This following information is from College of Integrated Chinese Medicine conditions notes and is being used as placeholder text as this page is being developed October - November 2021
Irritable bowel syndrome (IBS) (Kumar, 5th edition, page 326)
Kumar also calls this condition "functional bowel disease". This means that the symptoms have no physically measurable cause, and treatment can only be targeted at the symptoms. In IBS the bowel tends to contract over-forcefully. This tight contraction is called "spasm".
Symptoms of IBS include constipation, diarrhoea which can alternate with each other, and gripy abdominal pain. The stools in IBS are often described as like sheep or rabbit droppings or like ribbons.
The patient may also experience dyspepsia and symptoms of "chronic cholecystitis". Bloating and excess wind are common, and symptoms are characteristically brought on by stress or by eating certain foods. Unlike the symptoms of inflammatory bowel disease, IBS rarely causes a problem at night-time. Occasionally an attack of IBS can be so severe as to lead to hospital admission for an "acute abdomen".
All tests come back as normal which is always the case for functional diseases.
Conventional treatment is often unsatisfactory. Lifestyle changes focussed on stress management are likely to be most effective. In some people dietary changes such as cutting out dairy products can help. A drug called mebeverine (Colofac®) is commonly prescribed. This tends to relax spasm of the bowel and can relieve symptoms. A preparation called Fybogel® made from a plant called ispaghula is prescribed to provide dietary fibre. This can help patients with IBS who tend to constipation.

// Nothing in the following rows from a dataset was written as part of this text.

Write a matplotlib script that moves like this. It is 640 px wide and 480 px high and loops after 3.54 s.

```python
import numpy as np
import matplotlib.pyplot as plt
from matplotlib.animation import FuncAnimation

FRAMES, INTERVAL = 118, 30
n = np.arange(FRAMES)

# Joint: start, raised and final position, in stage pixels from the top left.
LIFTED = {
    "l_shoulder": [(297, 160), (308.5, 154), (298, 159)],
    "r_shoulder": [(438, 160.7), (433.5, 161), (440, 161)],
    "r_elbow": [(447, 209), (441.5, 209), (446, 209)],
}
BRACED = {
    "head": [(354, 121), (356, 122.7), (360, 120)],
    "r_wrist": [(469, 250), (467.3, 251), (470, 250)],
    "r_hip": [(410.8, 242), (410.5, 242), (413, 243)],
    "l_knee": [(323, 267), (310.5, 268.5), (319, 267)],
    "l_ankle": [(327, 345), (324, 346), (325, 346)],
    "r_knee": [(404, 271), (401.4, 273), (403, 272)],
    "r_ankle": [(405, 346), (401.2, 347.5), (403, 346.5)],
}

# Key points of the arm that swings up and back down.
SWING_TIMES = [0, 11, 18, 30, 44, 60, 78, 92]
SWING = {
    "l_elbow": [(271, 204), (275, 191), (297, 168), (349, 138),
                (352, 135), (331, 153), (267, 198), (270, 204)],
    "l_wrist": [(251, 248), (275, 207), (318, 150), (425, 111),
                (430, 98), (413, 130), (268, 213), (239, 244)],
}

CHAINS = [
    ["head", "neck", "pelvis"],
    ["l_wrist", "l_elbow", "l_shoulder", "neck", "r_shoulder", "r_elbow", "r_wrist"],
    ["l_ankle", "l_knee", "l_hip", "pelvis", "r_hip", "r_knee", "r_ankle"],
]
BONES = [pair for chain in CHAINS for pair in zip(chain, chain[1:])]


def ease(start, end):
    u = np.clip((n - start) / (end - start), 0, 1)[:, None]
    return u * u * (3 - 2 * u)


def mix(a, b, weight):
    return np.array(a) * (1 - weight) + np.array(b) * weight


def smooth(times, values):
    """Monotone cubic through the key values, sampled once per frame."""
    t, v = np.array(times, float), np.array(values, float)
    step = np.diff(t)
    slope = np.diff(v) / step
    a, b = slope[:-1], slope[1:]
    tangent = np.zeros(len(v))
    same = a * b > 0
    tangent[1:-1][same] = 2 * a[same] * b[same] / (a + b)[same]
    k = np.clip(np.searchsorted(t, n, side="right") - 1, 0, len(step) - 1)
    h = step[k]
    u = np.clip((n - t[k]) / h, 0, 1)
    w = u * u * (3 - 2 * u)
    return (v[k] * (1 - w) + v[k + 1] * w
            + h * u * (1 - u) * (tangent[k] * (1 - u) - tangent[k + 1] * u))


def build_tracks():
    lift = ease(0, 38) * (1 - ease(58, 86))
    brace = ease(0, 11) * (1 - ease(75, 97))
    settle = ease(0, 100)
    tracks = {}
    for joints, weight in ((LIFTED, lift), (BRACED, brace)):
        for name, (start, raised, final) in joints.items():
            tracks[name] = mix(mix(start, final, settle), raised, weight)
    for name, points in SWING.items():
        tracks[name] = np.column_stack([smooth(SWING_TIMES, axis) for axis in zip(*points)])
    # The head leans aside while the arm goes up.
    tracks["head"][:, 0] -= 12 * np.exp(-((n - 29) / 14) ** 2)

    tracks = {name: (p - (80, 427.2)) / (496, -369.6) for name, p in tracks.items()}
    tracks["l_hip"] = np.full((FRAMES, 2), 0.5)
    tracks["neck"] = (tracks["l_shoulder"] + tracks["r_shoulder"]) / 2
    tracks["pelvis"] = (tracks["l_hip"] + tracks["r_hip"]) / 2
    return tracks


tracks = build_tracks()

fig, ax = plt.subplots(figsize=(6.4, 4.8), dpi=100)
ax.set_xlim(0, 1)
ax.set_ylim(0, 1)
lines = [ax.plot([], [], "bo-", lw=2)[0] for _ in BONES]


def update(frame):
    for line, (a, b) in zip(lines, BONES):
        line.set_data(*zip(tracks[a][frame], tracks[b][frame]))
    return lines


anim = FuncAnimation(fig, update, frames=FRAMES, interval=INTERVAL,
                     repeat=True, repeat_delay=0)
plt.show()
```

In Chinese medicine IBS corresponds to Liver Qi Stagnation invading the Spleen and/or Stomach. Mebeverine appears to smooth Liver Qi, and is suppressive because it does not attend to the root cause of Spleen Qi deficiency. Fybogel® would appear also to smooth Liver Qi. It also does not treat the root cause of the problem.